Is Beauty Only a Concept?


Is Beauty Only a Concept?

Beauty is widely defined as the emotional feeling or physical aspect of certain objects which makes these objects aesthetically pleasant to see. These objects may include sunsets, landscapes, human works and art. Beauty, along with aestheticism, is presently the most important theme of aesthetics, among the various branches of modern philosophy. According to recent surveys, more than forty percent of Americans define beauty in relation to their own aesthetic sense. The importance of beauty in human life has become widely accepted by the general population.

In recent times, aestheticians are those persons who can identify and describe beauty in objects. These persons are usually trained as psychologists, sociologists, anthropologists and psychologists. They can be art historians, architects, botanists, color analysts, and industrial designers. Some aestheticians have also earned degrees in philosophy, in order to broaden their horizons and increase their appreciation of beauty.

Aesthetics is generally defined as an understanding of the beauty of an object. According to Richard W. Easter, in his book Theoria and Psychology (eds. C. G. Valentine & R. S. Easter, Oxford University Press, 1977), beauty is a mental attitude with definite psychological underpinnings. It includes the person’s own sense of assurance, power, success, desirability, and estrangement, and the cultural and societal expectations associated with the object. According to Easter, the beauty of an object is dependent on a person’s interpretation of that object’s nature, such that a toothbrush can be described as beautiful while in the hands of a child, a hammer could be described as beautiful, and so on.

Artistic beauty, as defined by Easter, does not exist.

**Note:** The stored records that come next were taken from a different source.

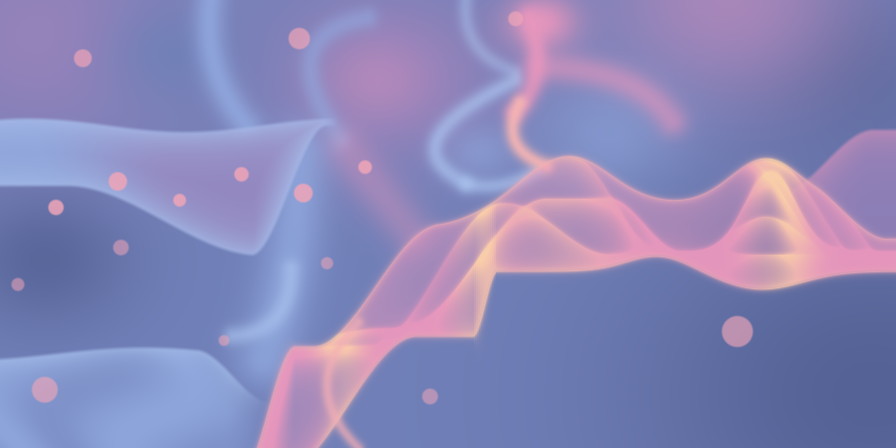
Reproduce this background procedurally as a WebGL 2 fragment shader.

```glsl
#version 300 es
precision highp float;
// Translucent pink ribbon and pale blue veils drifting over a hazy backdrop.
// Soft spots tint the haze, height curves bound the sheets, quadratic curves
// draw the wisps, and zigzag chains scatter the round lights.
#define NAVY vec3(.32, .37, .57)
#define BLUE vec3(.44, .5, .72)
#define SKY vec3(.57, .67, .88)
#define MIST vec3(.67, .77, .94)
#define MAUVE vec3(.6, .51, .73)
#define ROSE vec3(.92, .59, .74)
#define GOLD vec3(1, .82, .66)
#define RIBBON_ALPHA .5
#define RIM_WIDTH .005
#define FOLD_WIDTH .04

uniform vec2 u_resolution;
out vec4 fragColor;
vec2 p;    // canvas position, x 0..2, y 0..1
vec3 col;  // colour built up so far

float ramp(float a, float b) { return smoothstep(a, b, p.x); }
float bump(float c, float w) { float t = (p.x - c) / w; return exp(-t * t); }
float edge(float d) { return smoothstep(-.006, .006, d); }
float falloff(float d, float w) { return exp(-abs(d) / w); }

// Soft spot of colour, a little wider than tall.
void haze(vec3 c, float a, float x, float y, float r) {
  vec2 q = (p - vec2(x, y)) / vec2(r, r * .8);
  col = mix(col, c, a * exp(-dot(q, q)));
}

// Turns a height difference into an approximate distance.
float toDist(float f) {
  return f / (length(vec2(dFdx(f), dFdy(f))) * u_resolution.y + 1e-4);
}

// Soft stroke along a quadratic curve.
void wisp(vec3 c, float a, float w, vec2 A, vec2 B, vec2 C) {
  float d = 9.;
  vec2 u = A;
  for (int i = 1; i <= 14; i++) {
    float t = float(i) / 14.;
    vec2 v = mix(mix(A, B, t), mix(B, C, t), t), e = v - u, q = p - u;
    d = min(d, length(q - e * clamp(dot(q, e) / dot(e, e), 0., 1.)));
    u = v;
  }
  col = mix(col, c, a * exp(-d * d / (w * w)));
}

// Fold that is crisp above and fades slowly below.
float fold(float y) {
  float d = toDist(y - p.y);
  return falloff(d, d > 0. ? FOLD_WIDTH : RIM_WIDTH);
}

// Round lights marching by a step, every other one shifted up.
void chain(int n, vec2 start, vec2 stride, float zig, float grow, float r, float a) {
  for (int i = 0; i < n; i++) {
    float k = float(i);
    vec2 c = start + stride * k;
    c.y += mod(k, 2.) * (zig + grow * k);
    float size = r * (.9 + .2 * sin(k * 2.));
    col = mix(col, mix(ROSE, GOLD, .25), a * smoothstep(.003, -.003, length(p - c) - size));
  }
}

void backdrop() {
  col = BLUE;
  haze(NAVY, .9, 1.95, .12, .55);
  haze(NAVY, .6, 1.9, .85, .26);
  haze(MAUVE, .9, .1, .92, .34);
  haze(MAUVE, .95, .87, .83, .27);
  haze(ROSE, .3, .84, .82, .12);
  haze(mix(MAUVE, ROSE, .3), .85, 1.63, 1., .28);
  haze(SKY, .5, 1.36, .7, .16);
  haze(NAVY, .75, .1, .42, .19);
  haze(BLUE, .9, .39, .88, .15);
  wisp(SKY, .8, .035, vec2(.47, 1), vec2(.45, .84), vec2(.55, .72));
  wisp(SKY, .55, .025, vec2(.82, .96), vec2(.6, .92), vec2(.76, .69));
  wisp(ROSE, .35, .05, vec2(.77, .67), vec2(.84, .58), vec2(.92, .48));
}

void veils() {
  // column hanging behind the pointed sheet
  wisp(SKY, .75, .065, vec2(.67, .66), vec2(.66, .38), vec2(.59, .2));
  wisp(MIST, .6, .022, vec2(.65, .4), vec2(.65, .26), vec2(.52, .25));
  // pointed sheet
  float low = toDist(p.y - .585 + .155 * ramp(.15, .58) - .29 * ramp(.56, .73));
  float high = toDist(.72 + .015 * sin(p.x * 9. + 1.) - p.y);
  vec3 body = mix(SKY, MAUVE, .85 * ramp(.05, .4));
  body = mix(body, MIST, .8 * max(falloff(low, FOLD_WIDTH), falloff(high, FOLD_WIDTH)));
  col = mix(col, body, .85 * edge(min(low, high)) * ramp(.76, .72));
  // lower sheet with vertical folds
  float d = toDist(.21 + .014 * sin(p.x * 8. - 1.) - .1 * ramp(.44, .6) - p.y);
  float pleat = .75 + .25 * sin(p.x * 21. + 5. * p.y + 2. * sin(p.y * 14. + p.x * 6.));
  body = mix(mix(BLUE, SKY, pleat), MIST, .75 * falloff(d, .025));
  col = mix(col, body, .85 * edge(d) * ramp(.62, .5));
}

void plume() {
  haze(SKY, .5, 1.07, .66, .08);
  wisp(MIST, .45, .018, vec2(1.04, 1), vec2(1.03, .88), vec2(1.15, .84));
  wisp(MIST, .65, .02, vec2(1.15, .82), vec2(.86, .68), vec2(1.04, .59));
  wisp(MIST, .6, .018, vec2(1.04, .59), vec2(1.12, .57), vec2(1.2, .62));
  wisp(ROSE, .55, .035, vec2(1.2, .85), vec2(1.42, .85), vec2(1.5, .73));
  haze(ROSE, .9, 1.21, .95, .08);
  wisp(ROSE, .8, .024, vec2(1.18, .96), vec2(1.23, .83), vec2(1.15, .75));
  wisp(mix(ROSE, GOLD, .5), .9, .018, vec2(1.16, .77), vec2(1.11, .67), vec2(1.22, .63));
}

void ribbon() {
  // pale sheet behind the right end
  float back = toDist(.57 + .14 * ramp(1.74, 1.95) - p.y);
  float sheet = edge(back) * smoothstep(.36, .5, p.y) * ramp(1.72, 1.84);
  col = mix(col, mix(MAUVE, ROSE, .7 * falloff(back, FOLD_WIDTH)), .75 * sheet);
  // outer edges
  float climb = .285 * ramp(.54, .66) - .06;
  float top = climb + .27 * ramp(.7, .98) + .05 * ramp(.95, 1.2)
    + .105 * bump(1.27, .13) + .1 * bump(1.71, .11) - .08 * ramp(1.82, 1.98);
  float bottom = .31 * ramp(.62, .93) - .06 + .145 * ramp(1.055, 1.11)
    + .035 * bump(1.47, .1) - .04 * bump(1.7, .13);
  float dTop = toDist(top - p.y), dBottom = toDist(p.y - bottom);
  // inner folds
  float light = fold(climb + .04 * ramp(.6, .85) + .29 * ramp(.9, 1.22)
    - .12 * ramp(1.36, 1.52) + .18 * bump(1.72, .08));
  light += .8 * fold(climb + .32 * ramp(.83, 1.12) - .115 * ramp(1.13, 1.36));
  light += .7 * fold(top - .13 * ramp(1.28, 1.48)) * ramp(1.2, 1.3);
  for (float s = 1.66; s < 1.8; s += .06)
    light += .6 * fold(.645 - .24 * ramp(s, s + .22)) * ramp(1.62, 1.7);
  light += .8 * falloff(dBottom, FOLD_WIDTH) + .4 * falloff(dTop, FOLD_WIDTH);
  // warm places where the cloth faces the light
  float heat = bump(.76, .05) + bump(1.07, .05) + .6 * bump(1.24, .12) + bump(1.74, .06);
  vec3 glow = mix(ROSE, GOLD, min(heat * light * .7, 1.));
  float cover = min(RIBBON_ALPHA * (.7 + light), .95);
  col = mix(col, glow, edge(min(dTop, dBottom)) * cover);
  float rim = falloff(min(abs(dTop), abs(dBottom)), RIM_WIDTH);
  col = mix(col, mix(glow, GOLD, .3), .75 * rim);
  // curl at the lower end
  wisp(mix(ROSE, GOLD, .4), .7, .013, vec2(.8, .28), vec2(.66, .14), vec2(.8, 0));
}

void main() {
  p = gl_FragCoord.xy / u_resolution * vec2(2, 1);
  backdrop();
  veils();
  plume();
  ribbon();
  chain(6, vec2(.125, .537), vec2(.138, .008), .05, 0., .019, .85);
  chain(5, vec2(.04, .365), vec2(.23, -.0625), .1, .045, .016, .55);
  chain(3, vec2(.185, .87), vec2(.483, .044), 0., 0., .022, .7);
  chain(2, vec2(.1, .13), vec2(1.546, .13), 0., 0., .032, .65);
  fragColor = vec4(col, 1);
}
```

Rather, beauty exists only within the mind of the viewer. This is in stark contrast to beauty found in nature, which can only be perceived, contemplated, and appreciated by the senses. In other words, the physical world has no definition of beauty.

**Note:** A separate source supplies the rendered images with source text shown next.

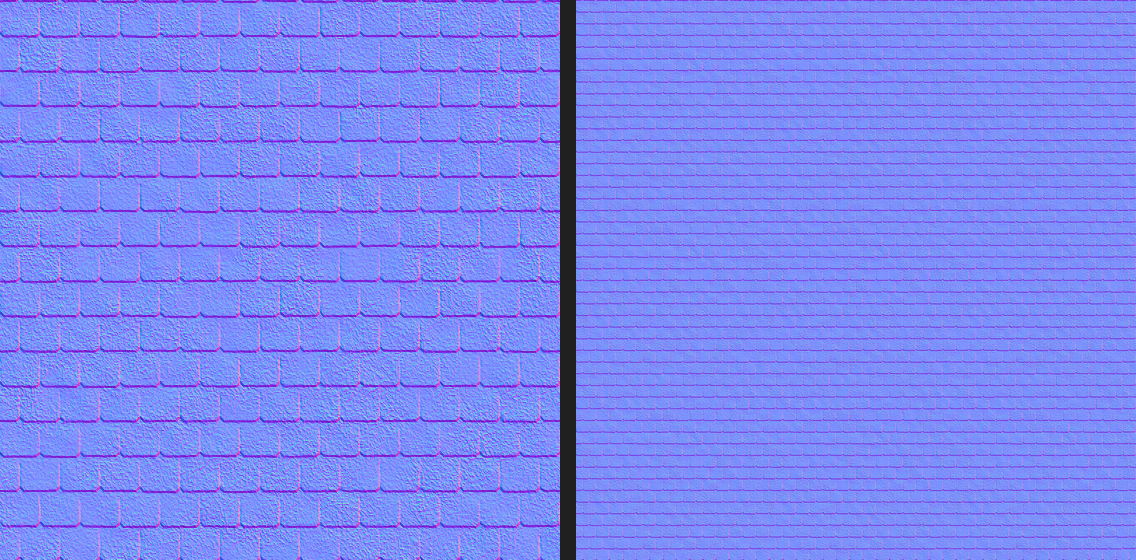
Left, the tile; right, the same tile 3 across and 3 down.
A Shadertoy shader for this texture map:

```glsl
float hash(vec2 p, float seed) {
    uvec2 k = uvec2(ivec2(p)) * uvec2(1597u, 3812u) + uint(seed) * 7919u;
    uint n = (k.x ^ (k.y * 2713u)) * 74763u;
    n = (n ^ (n >> 15)) * 28411u;
    n = (n ^ (n >> 13)) * 91099u;
    return float((n ^ (n >> 16)) & 65535u) / 65535.0;
}

// Value noise that wraps after the given number of cells
float noise(vec2 uv, float cells) {
    vec2 p = uv * cells, i = floor(p), f = fract(p);
    f = f * f * (3.0 - 2.0 * f);
    vec2 a = mod(i, cells), b = mod(i + 1.0, cells);
    return mix(mix(hash(a, cells), hash(vec2(b.x, a.y), cells), f.x),
               mix(hash(vec2(a.x, b.y), cells), hash(b, cells), f.x), f.y);
}

// Sandy stone grain, rougher in some patches than in others
float grainHeight(vec2 uv) {
    float fine = noise(uv, 400.0);
    float roughness = 0.5 + 1.0 * noise(uv, 20.0);
    return roughness * (0.022 * fine * fine + 0.011 * noise(uv, 220.0))
         + 0.03 * noise(uv, 32.0);
}

// Overlapping shingles; heights are in units of one row
float shingleHeight(vec2 uv) {
    float rowY = uv.y * 16.0 + 0.1;
    float row = mod(floor(rowY), 16.0);
    float y = fract(rowY);
    float column = uv.x * 14.0 + 0.5 * (1.0 - mod(row, 2.0));
    vec2 id = vec2(mod(floor(column), 14.0), row);
    float x = (fract(column) - 0.5) * 16.0 / 14.0;

    // Uneven lower edge with clipped corners
    float wobble = noise(uv, 192.0) - 0.5;
    float edge = 0.018 + 0.03 * hash(id, 1.0) + 0.025 * x * (hash(id, 2.0) - 0.5) + 0.018 * wobble;
    float side = 8.0 / 14.0 - abs(x);
    float corner = (side + y - edge - 0.1) * 0.707;
    float inside = min(min(y - edge, corner), side + 0.06);
    float body = clamp(inside / 0.055, 0.0, 1.0);

    // Thin, broken joint that ends under the row above
    vec2 joint = vec2(mod(id.x + step(0.0, x), 14.0), row);
    float depth = (0.12 + 0.35 * hash(joint, 3.0)) * (1.1 - 0.5 * y);
    depth *= (0.3 + 1.4 * noise(uv, 180.0)) * (1.0 - smoothstep(0.8, 0.97, y));
    float groove = depth * (1.0 - smoothstep(0.0, 0.045, side));

    // Each shingle rises a little to its right
    float tilt = 0.03 * x * (hash(id, 4.0) + 0.15) * (1.0 - y * y);
    return -0.075 * (y + 1.0) + body * (1.0 - groove) * (0.075 + tilt);
}

float surfaceHeight(vec2 uv) {
    return shingleHeight(uv) + grainHeight(uv);
}

void mainImage(out vec4 fragColor, in vec2 fragCoord) {
    vec2 uv = fragCoord / iResolution.xy;
    vec2 e = vec2(1.0 / 1024.0, 0.0);
    vec2 slope = vec2(surfaceHeight(uv + e.xy) - surfaceHeight(uv - e.xy),
                      surfaceHeight(uv + e.yx) - surfaceHeight(uv - e.yx)) / (32.0 * e.x);

    // Tangent-space normal with a slight lean up and to the left
    vec3 normal = normalize(vec3(vec2(-0.015, 0.07) - slope, 1.0));
    fragColor = vec4(normal * 0.5 + 0.5, 1.0);
}
```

Defined aestheticians, on the other hand, disagree with this definition. They maintain that beauty exists in the mind, and that the only thing that is real is the description that a subject gives of a given situation. For example, you can give the description of a white car any time you want. Your eye will see the white car, your mind will define white as good, and your soul will receive the thoughts that accompany that description.

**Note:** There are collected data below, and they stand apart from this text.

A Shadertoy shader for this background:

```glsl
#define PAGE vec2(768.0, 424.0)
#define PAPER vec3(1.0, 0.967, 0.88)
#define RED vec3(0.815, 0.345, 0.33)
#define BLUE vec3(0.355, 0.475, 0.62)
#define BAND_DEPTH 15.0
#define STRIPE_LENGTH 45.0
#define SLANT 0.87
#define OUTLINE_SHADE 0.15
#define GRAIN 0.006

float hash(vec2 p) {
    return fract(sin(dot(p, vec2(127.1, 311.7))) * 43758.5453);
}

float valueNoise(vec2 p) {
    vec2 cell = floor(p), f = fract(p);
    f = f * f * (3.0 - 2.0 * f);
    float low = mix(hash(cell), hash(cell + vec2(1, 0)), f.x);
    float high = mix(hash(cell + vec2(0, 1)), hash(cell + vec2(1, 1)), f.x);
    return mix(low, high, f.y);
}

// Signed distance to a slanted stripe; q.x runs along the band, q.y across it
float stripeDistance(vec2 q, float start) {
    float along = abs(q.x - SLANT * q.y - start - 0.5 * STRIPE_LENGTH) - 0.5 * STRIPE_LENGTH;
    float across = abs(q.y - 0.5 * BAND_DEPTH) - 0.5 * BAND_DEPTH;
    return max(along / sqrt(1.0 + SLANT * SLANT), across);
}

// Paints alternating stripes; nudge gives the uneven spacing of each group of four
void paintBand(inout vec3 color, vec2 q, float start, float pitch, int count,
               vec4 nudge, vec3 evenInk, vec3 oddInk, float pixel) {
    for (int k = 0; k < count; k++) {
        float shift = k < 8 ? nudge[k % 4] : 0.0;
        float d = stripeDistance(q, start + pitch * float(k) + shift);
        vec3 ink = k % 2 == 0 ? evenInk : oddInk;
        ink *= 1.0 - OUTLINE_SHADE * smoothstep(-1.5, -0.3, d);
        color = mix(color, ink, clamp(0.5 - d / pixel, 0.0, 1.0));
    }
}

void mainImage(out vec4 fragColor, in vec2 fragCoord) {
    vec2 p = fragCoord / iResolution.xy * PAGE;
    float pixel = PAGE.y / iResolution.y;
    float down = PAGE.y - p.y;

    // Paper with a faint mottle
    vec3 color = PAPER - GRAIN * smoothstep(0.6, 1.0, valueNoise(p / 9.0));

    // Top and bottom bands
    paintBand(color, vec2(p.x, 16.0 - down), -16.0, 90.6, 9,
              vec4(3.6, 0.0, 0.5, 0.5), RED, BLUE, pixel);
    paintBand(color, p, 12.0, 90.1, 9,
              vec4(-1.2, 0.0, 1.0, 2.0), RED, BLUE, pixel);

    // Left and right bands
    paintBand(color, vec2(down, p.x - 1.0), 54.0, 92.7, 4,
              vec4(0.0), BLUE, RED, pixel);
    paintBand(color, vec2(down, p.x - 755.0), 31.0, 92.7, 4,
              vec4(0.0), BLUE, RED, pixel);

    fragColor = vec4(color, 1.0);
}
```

However, for some aestheticians, the definition of beauty is determined by the cultural and social expectations of beauty. Cultural patterns of beauty, the way beauty is presented and discussed, are passed down from generation to generation. For these thinkers, beauty is always influenced by culture, and beauty varies according to culture.